×

Wednesday, June 23, 2021
Advertisement
Tags Systems of oppression

Tag: systems of oppression

Our culture of resistance: Dismantle institutional racism at City College now

The fire is lit and the students of City College of San Francisco and their supporters are brilliantly adamant about what they will and will not accept in creating the futures they see for themselves and those who will follow. As stakeholders in the reformation of a deeply broken system, their vision is clear and their collective voice will be heard.

Letter to a young gangster
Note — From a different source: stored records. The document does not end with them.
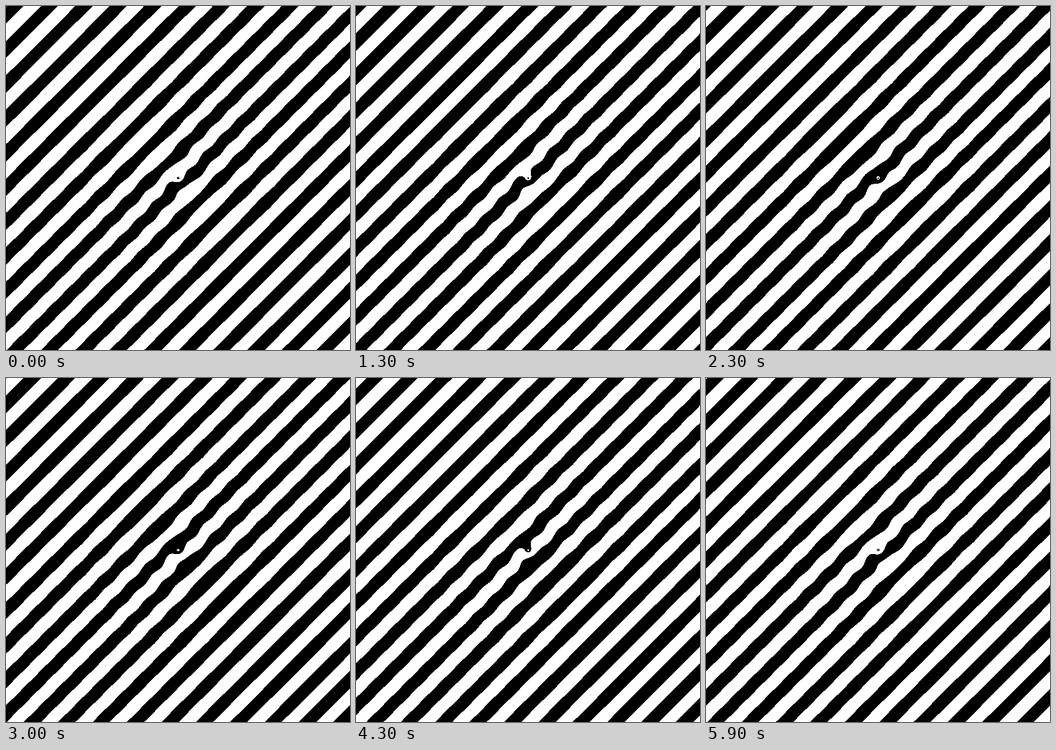
These frames come from a looping animation (600x600 px, 6 s). An HTML page with a canvas:

```html
<!DOCTYPE html>
<html lang="en">
<head>
<meta charset="utf-8">
<title>Drifting stripes</title>
<style>
  html, body { margin: 0; width: 100%; height: 100%; overflow: hidden; background: #fff; }
  canvas { display: block; width: 600px; height: 600px; }
</style>
</head>
<body>
<canvas id="stage" width="600" height="600"></canvas>
<script>
const SIZE = 600, HALF = SIZE / 2, BAND = 30, STEPS = 60, STEP_MS = 100;
const BLACK = 0xff000000, WHITE = 0xffffffff;

const ctx = document.getElementById('stage').getContext('2d');
const image = ctx.createImageData(SIZE, SIZE);
const pixels = new Uint32Array(image.data.buffer);
const phase = new Float32Array(SIZE * SIZE);

// Diagonal phase, twisted and pulled in at the centre, with a fading ripple.
function phaseAt(dx, dy) {
  const r = Math.max(Math.hypot(dx, dy), 0.5);
  const twist = 0.75 * Math.exp(-r / 15);
  const along = Math.SQRT2 * r * Math.cos(Math.atan2(dy, dx) - twist - Math.PI / 4);
  const pull = 55 / r * Math.exp(-r / 18);
  const ripple = -200 / (r + 25) * Math.cos(2 * Math.PI * (r - 21) / 42);
  return SIZE + along - pull - ripple;
}

for (let y = 0, i = 0; y < SIZE; y++) {
  for (let x = 0; x < SIZE; x++) phase[i++] = phaseAt(x - HALF, y - HALF);
}

function draw(step) {
  for (let i = 0; i < pixels.length; i++) {
    pixels[i] = Math.floor((phase[i] + step) / BAND) & 1 ? WHITE : BLACK;
  }
  ctx.putImageData(image, 0, 0);
}

const start = performance.now();
let shown = -1;

function tick() {
  const step = Math.floor((performance.now() - start) / STEP_MS) % STEPS;
  if (step !== shown) draw(shown = step);
  requestAnimationFrame(tick);
}
tick();
</script>
</body>
</html>
```
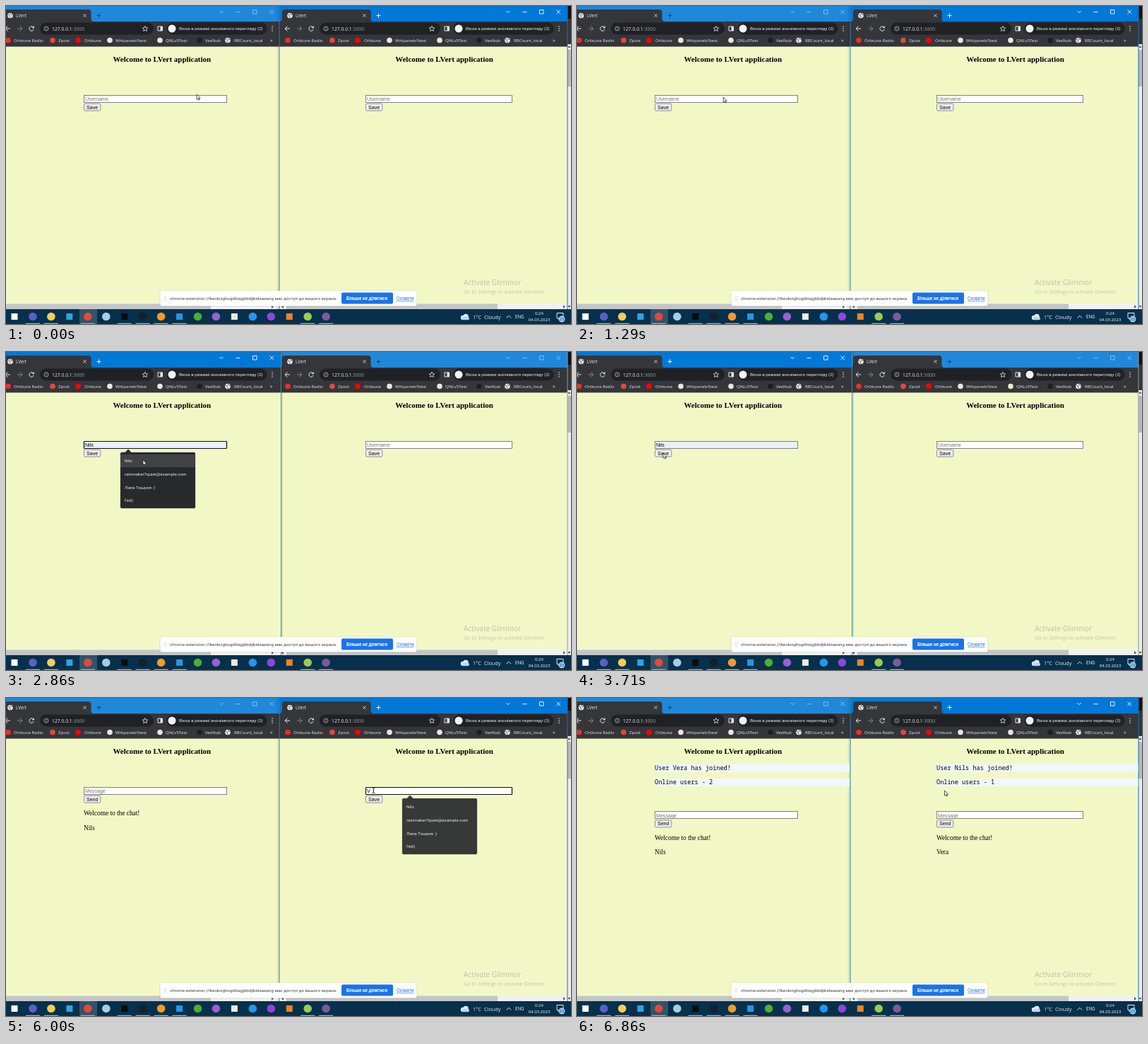
Animation of 800x450 px, one loop 8 s. Source, as an HTML page:

```html
<!DOCTYPE html>
<html lang="uk">
<head>
<meta charset="utf-8">
<title>Chat demo</title>
<style>
  html, body { margin: 0; width: 100%; height: 100%; overflow: hidden; background: #f1f8c6; }
  svg { display: block; width: 800px; height: 450px; font-family: "Open Sans", "Noto Sans", sans-serif; }
  .ui { font-family: Roboto, "Open Sans", sans-serif; }
  .form { font-family: "Liberation Sans", Arial, sans-serif; }
  .serif { font-family: "Liberation Serif", "Times New Roman", serif; }
  .mono { font-family: "Noto Sans Mono", "DejaVu Sans Mono", monospace; }
</style>
</head>
<body>
<svg id="stage" viewBox="0 0 800 450"></svg>
<script>
const LOOP = 8000, TICKS_PER_MS = 7 / 1000;
const APP = 'LVert', FIRST = 'Nils', SECOND = 'Vera';
const SUGGESTIONS = [FIRST, 'rainmaker7quiet@example.com', 'Лапа Тошуня :)', 'Гей)'];
const PAGE = '#f1f8c6', TOOLBAR = '#35363a', PALE = '#e8eaed';

const rect = (x, y, w, h, fill, extra = '') =>
  `<rect x="${x}" y="${y}" width="${w}" height="${h}" fill="${fill}" ${extra}/>`;
const disc = (x, y, r, fill) => `<circle cx="${x}" cy="${y}" r="${r}" fill="${fill}"/>`;
const line = (d, stroke = PALE, width = 1, extra = '') =>
  `<path d="${d}" fill="none" stroke="${stroke}" stroke-width="${width}" ${extra}/>`;
const text = (x, y, size, str, fill = PALE, extra = '') =>
  `<text x="${x}" y="${y}" font-size="${size}" fill="${fill}" ${extra}>${str}</text>`;
const shift = (dx, body, extra = '') => `<g transform="translate(${dx} 0)" ${extra}>${body}</g>`;
const MIDDLE = 'text-anchor="middle"';

const globe = (x, y) => disc(x, y, 3.8, '#eceef0') +
  line(`M${x - 3} ${y - 1.5}l2.5 1l-.5 2l2 1.5M${x + .5} ${y - 3.5}l.5 2l2.3 .5`, '#55585d', .9);

// Bookmarks: icon x, text x, label, icon colour (none means a globe)
const BOOKMARKS = [
  [3, 11, 'Orbtune Radio', '#e8302a'], [66, 74, 'Zpost', '#e04a3c'],
  [102, 111, 'Orbtune', '#f00'], [147, 155, 'Wrkpanelv5test', '#f2e3d8'],
  [218, 226, 'QNLv5Test', '#f2e3d8'], [274, 282, 'VexNub', '#1d1f22'],
  [314, 323, 'RBCount_local']
];

// dx moves parts anchored left, rx parts anchored right
function browser(x0, x1, dx, rx, active) {
  const white = active ? '#fff' : '#8fc3ec';
  const left =
    `<path d="M-9 22Q-5 22 -5 18V9Q-5 5 -1 5H116.5Q120.5 5 120.5 9V18Q120.5 22 124.5 22Z" fill="${TOOLBAR}"/>` +
    globe(6, 13.5) + text(14, 16, 6.3, APP) +
    line('M109.5 11.5l4 4m0 -4l-4 4', PALE, .9) +
    line('M128.5 13.5h6m-3 -3v6', active ? '#fff' : '#123f66', 1) +
    line('M6 32H-1M2.5 28.5L-1 32L2.5 35.5') +
    line('M16 32h7M19.5 28.5L23 32L19.5 35.5', '#85878a') +
    line('M38.6 30A3.2 3.2 0 1 0 39.2 33') + `<path d="M39.8 28v3.2h-3.2z" fill="${PALE}"/>` +
    rect(48, 23.5, 161 + rx - dx, 17, '#202124', 'rx="8.5"') +
    `<circle cx="57" cy="32" r="3" fill="none" stroke="#bdc1c6" stroke-width=".8"/>` +
    line('M57 31.5v2M57 30v.8', '#bdc1c6', .8) +
    text(65, 34.5, 6.8, '127.0.0.1<tspan fill="#9aa0a6">:3000</tspan>') +
    BOOKMARKS.map(([ix, tx, label, color]) =>
      (color ? disc(ix, 48.5, 3.8, color) : globe(ix, 48.5)) + text(tx, 51, 6.1, label)).join('');
  const controls = line('M302.5 7l2.5 2.5l2.5 -2.5M325.5 8.5h6M349.5 5.5h5.5v5.5h-5.5zM373.5 5.5l5.5 5.5m0 -5.5l-5.5 5.5', white, .9);
  const right = controls +
    line('M197 28.3l1.1 2.5l2.7 .2l-2.1 1.8l.7 2.7l-2.4 -1.4l-2.4 1.4l.7 -2.7l-2.1 -1.8l2.7 -.2z', PALE, .8) +
    line('M215 29h6.5v6h-6.5z', PALE, 1) + rect(218.5, 29, 3, 6, PALE) +
    rect(227.5, 23.5, 142, 17, '#202124', 'rx="8.5"') + disc(235, 32, 5.5, '#f1f3f4') +
    text(245, 34.2, 6.2, 'Вікна в режимі анонімного перегляду (2)', PALE, 'class="ui"') +
    [29, 32, 35].map(y => disc(377, y, .8, PALE)).join('');
  return rect(x0, 0, x1 - x0, 23, active ? '#0078d7' : '#2088da') +
    rect(x0, 22, x1 - x0, 36, TOOLBAR) + rect(x0, 57.5, x1 - x0, 364, PAGE) +
    shift(dx, left) + shift(rx, right) +
    text(rx ? 774 : 374, 51, 7, '»') + rect(x0, 421, x1 - x0, 9, '#f1f1f1');
}

function popup(dx, hover, opacity = 1) {
  return shift(dx,
    `<path d="M168 142.5L173 137.5L178 142.5Z" fill="#28292c"/>` +
    rect(161.5, 142, 107, 80, '#000', 'rx="2" opacity=".18"') +
    rect(162, 142, 106, 79, '#28292c', 'rx="2"') +
    (hover ? rect(162, 145, 106, 18, '#414246') : '') +
    SUGGESTIONS.map((s, i) => text(168, 156.2 + i * 18.7, 6.2, s, PALE, 'class="ui"')).join(''),
    `opacity="${opacity}"`);
}

function page({ x, w, middle, end, chat, name, value, auto, ring, news }) {
  const dy = news ? 34.7 : 0;
  const hint = chat ? 'Message' : 'Username';
  let out = text(middle, 79, 10.95, `Welcome to ${APP} application`, '#000', `class="serif" font-weight="bold" ${MIDDLE}`);
  if (news) out += news.map((s, i) =>
    rect(x, 93.5 + i * 20.5, end - x, 11, '#f0f7fd') +
    text(x, 101.7 + i * 20.5, 8.57, s, '#000', 'class="mono"')).join('');
  out += rect(x + .5, 126.5 + Math.floor(dy), w - 1, 10, auto ? '#e8f0fe' : '#fff',
      ring ? 'stroke="#101010" stroke-width="1.2" rx=".8"' : 'stroke="#767676" stroke-width=".9"') +
    text(x + 2, 134 + dy, 7.1, value || hint, value ? '#000' : '#757575', 'class="form"') +
    rect(x + .5, 138.2 + dy, 23.3, 10, '#efefef', 'rx="1.5" stroke="#767676" stroke-width=".8"') +
    text(x + 12.2, 145.5 + dy, 7.1, chat ? 'Send' : 'Save', '#000', `class="form" ${MIDDLE}`);
  if (chat) out += text(x, 166.3 + dy, 9.35, 'Welcome to the chat!', '#000', 'class="serif"') +
    text(x, 186.7 + dy, 9.35, name, '#000', 'class="serif"');
  return out;
}

const APPS = ['#fff', '#5a60c4', '#f6cc58', '#2ca5e0', '#e3493a', '#a9cbe4', '#0c0c0c', '#15202b', '#f29a2e',
  '#2497e3', '#4cae32', '#9a5fd0', '#f0eadc', '#2496ed', '#8f46d8', '#f58220', '#9ccc4c', '#7d5a9c'];
const RUNNING = [1, 2, 4, 6, 7, 8, 9, 16, 17];

function taskbar() {
  const at = i => 12 + i * 25.95;
  return rect(0, 429, 800, 21, '#06304b') + rect(104, 429, 25, 21, '#31536a') +
    APPS.map((c, i) => i % 3 ? disc(at(i).toFixed(1), 439.5, 5.8, c) : rect(at(i) - 4.5, 435, 9, 9, c)).join('') +
    RUNNING.map(i => rect(at(i) - 10, 448.8, 20, 1.2, '#76b9ed')).join('') +
    disc(647, 441, 3.2, '#dfe8f2') + disc(651, 439.5, 3.8, '#dfe8f2') +
    rect(646, 440, 10, 4.2, '#b9d4ee', 'rx="2"') +
    text(661, 443, 7.3, '1°C') + text(677, 443, 7.3, 'Cloudy') +
    line('M708.5 441.5l3.3 -3.3l3.3 3.3', '#fff', .9) + text(721, 442.4, 6.2, 'ENG', '#fff') +
    text(755, 437.4, 6, '0:24', '#fff', MIDDLE) + text(755, 446.4, 6, '04.03.2023', '#fff', MIDDLE) +
    line('M780 434.5h9v7h-5l-2 2v-2h-2z', '#fff', .9) + disc(787, 443, 4.5, '#8ed0f5') +
    text(787, 445.2, 5.5, '23', '#123', MIDDLE);
}

function overlays() {
  return text(648, 395.3, 10.1, 'Activate Glimmor', '#bcc0ae') +
    text(648, 407, 7.2, 'Go to Settings to activate Glimmor.', '#c0c4b0') +
    rect(217.5, 402.5, 365, 23, '#000', 'rx="2" opacity=".09"') + rect(218.5, 403, 363, 21.5, '#fff', 'rx="1.5"') +
    line('M224 410.5v7M226.5 410.5v7', '#b4b7bb', .9, 'stroke-dasharray="1 1"') +
    text(232, 416, 6.2, 'chrome-extension://lkeokcighogdliiajgbbdjibidaaeang має доступ до вашого екрана.', '#3c4043', 'class="ui"') +
    rect(475, 405.5, 73, 16, '#1a73e8', 'rx="2"') +
    text(511, 416, 6.3, 'Більше не ділитися', '#fff', `class="ui" font-weight="600" ${MIDDLE}`) +
    text(553, 416, 6.3, 'Сховати', '#1a73e8', 'class="ui" text-decoration="underline"');
}

function scrollbars() {
  return rect(0, 421.5, 290, 8, '#c3c6c8') + rect(397, 421.5, 299, 8, '#c3c6c8') +
    `<path d="M376 423l3 2.5l-3 2.5zM393 423l-3 2.5l3 2.5zM789 423l3 2.5l-3 2.5z" fill="#5a5a5a"/>`;
}

const backdrop = rect(795, 0, 5, 430, '#ececec') + rect(795, 0, 5, 18, '#111') + rect(795, 18, 5, 36, TOOLBAR) +
  '<path d="M795.5 59l2 -3l2 3z" fill="#555"/>' + rect(795, 62, 5, 52, '#b9b9b9') +
  '<path d="M795.5 424l2 3l2 -3z" fill="#555"/>';

// Pointer stops: tick, x, y
const PATH = [[0, 270, 125], [4, 222, 126], [5, 222, 126], [6, 215, 126], [11, 202, 131], [12, 202, 131],
  [13, 201, 135], [14, 201, 135], [15, 201, 144], [17, 198, 152], [18, 198, 152], [21, 192, 153],
  [26, 122, 143], [30, 122, 143], [37, 519, 133], [38, 520.5, 131], [56, 520.5, 131]];

function pointer(tick) {
  const i = PATH.findIndex(p => p[0] > tick);
  const [t0, x0, y0] = PATH[i - 1], [t1, x1, y1] = PATH[i];
  const f = (tick - t0) / (t1 - t0), x = x0 + (x1 - x0) * f, y = y0 + (y1 - y0) * f;
  const beam = tick >= 37 && tick < 48;
  return `<g transform="translate(${x} ${y})">` + (beam
    ? line('M-1.8 -3.5q1.8 0 1.8 1v5q0 1 -1.8 1M1.8 -3.5q-1.8 0 -1.8 1M0 2.5q0 1 1.8 1', '#111', .9)
    : '<path d="M0 0V7.2L1.7 5.7L2.8 8.2L4 7.7L2.9 5.3H5Z" fill="#fff" stroke="#111" stroke-width=".7"/>') + '</g>';
}

function scene(k) {
  const within = (from, to) => k >= from && k < to;
  const leftActive = within(10, 39), joined = k >= 48;
  const edge = leftActive ? 389 : 387;
  const news = (name, count) => joined && [`User ${name} has joined!`, `Online users - ${count}`];
  return backdrop +
    browser(387, 795, 396, 406, !leftActive) + browser(0, edge, 0, 0, leftActive) + scrollbars() +
    rect(794.5, 0, 1, 430, leftActive ? '#8a9aa2' : '#1473b5') +
    (leftActive
      ? rect(389, 0, 1, 430, '#4a8f9c') + rect(390, 0, 2, 430, '#000', 'opacity=".12"')
      : rect(386.5, 0, 1, 430, '#2f7fae') + rect(383.5, 0, 3, 430, '#000', 'opacity=".07"')) +
    page({ x: 110, w: 203, middle: 220.8, end: edge - 1, chat: k >= 28, name: FIRST,
      value: within(19, 28) && FIRST, auto: within(19, 28), ring: within(13, 26), news: news(SECOND, 2) }) +
    page({ x: 509, w: 208, middle: 620.5, end: 794.5, chat: joined, name: SECOND,
      value: within(42, 48) && SECOND.slice(0, k - 41), ring: within(39, 48), news: news(FIRST, 1) }) +
    (within(15, 22) ? popup(0, k >= 17) : '') + (within(40, 43) ? popup(399, false, k < 42 ? 1 : .92) : '') +
    (k === 38 ? rect(524.5, 138.5, 62, 13, '#fff', 'stroke="#767676" stroke-width=".8"') +
      text(528, 147.3, 6.1, 'Заповніть це поле.', '#575757', 'class="ui"') : '') +
    overlays() + taskbar() + pointer(k);
}

const stage = document.getElementById('stage');
let shown = -1;
function draw() {
  // the small offset absorbs rounding at tick edges
  const tick = Math.floor((performance.now() % LOOP) * TICKS_PER_MS + .05) % 56;
  if (tick !== shown) stage.innerHTML = scene(shown = tick);
  requestAnimationFrame(draw);
}
draw();
</script>
</body>
</html>
```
I really enjoyed the few times we exchanged ideas about the new Black Liberation Movement. I was a little surprised when you told me that you consider yourself to be a Black revolutionary because most young brothers who gangbang don’t identify themselves as such; and that’s because being one requires opposing and resisting racism and other systems of oppression, which is a huge burden and responsibility. Others simply don’t understand the concept of a revolutionary.

War on marijuana and disparate policing in communities of color must...

I went into law school thinking that I wanted to be a civil rights attorney. I wanted to use my law degree to fight the many systems of oppression that plagued and terrorized the communities that mattered to me. It wasn’t until my third year of law school, that I recognized current cannabis policies as a legitimate social justice issue – particularly due to the way marijuana prohibition is enforced.

Do we need white revolutionaries to rise up?

The recent deaths of Alton Sterling, 37, and Philando Castile, 32, at the hands of state-sanctioned violence are additional tragedies in an endless list of Black victims, and a reminder that premature Black death continues to take center stage in the Black narrative. With our heads in our hands and our eyes swollen, we keep asking, when will Black lives matter? White silence about these atrocities is almost as dangerous as the hand that pulls the trigger.

Mandela, America, Israel and systems of oppression

In the 23 years since Nelson Mandela walked from his notorious Robben Island prison cell, leaving behind the rotting corpse of South Africa’s system of racial and economic oppression known as apartheid, a new generation has grown into adulthood there, literally unaware of the cruel exploitation and indignities the tiny White minority population inflicted on the masses of that country’s people.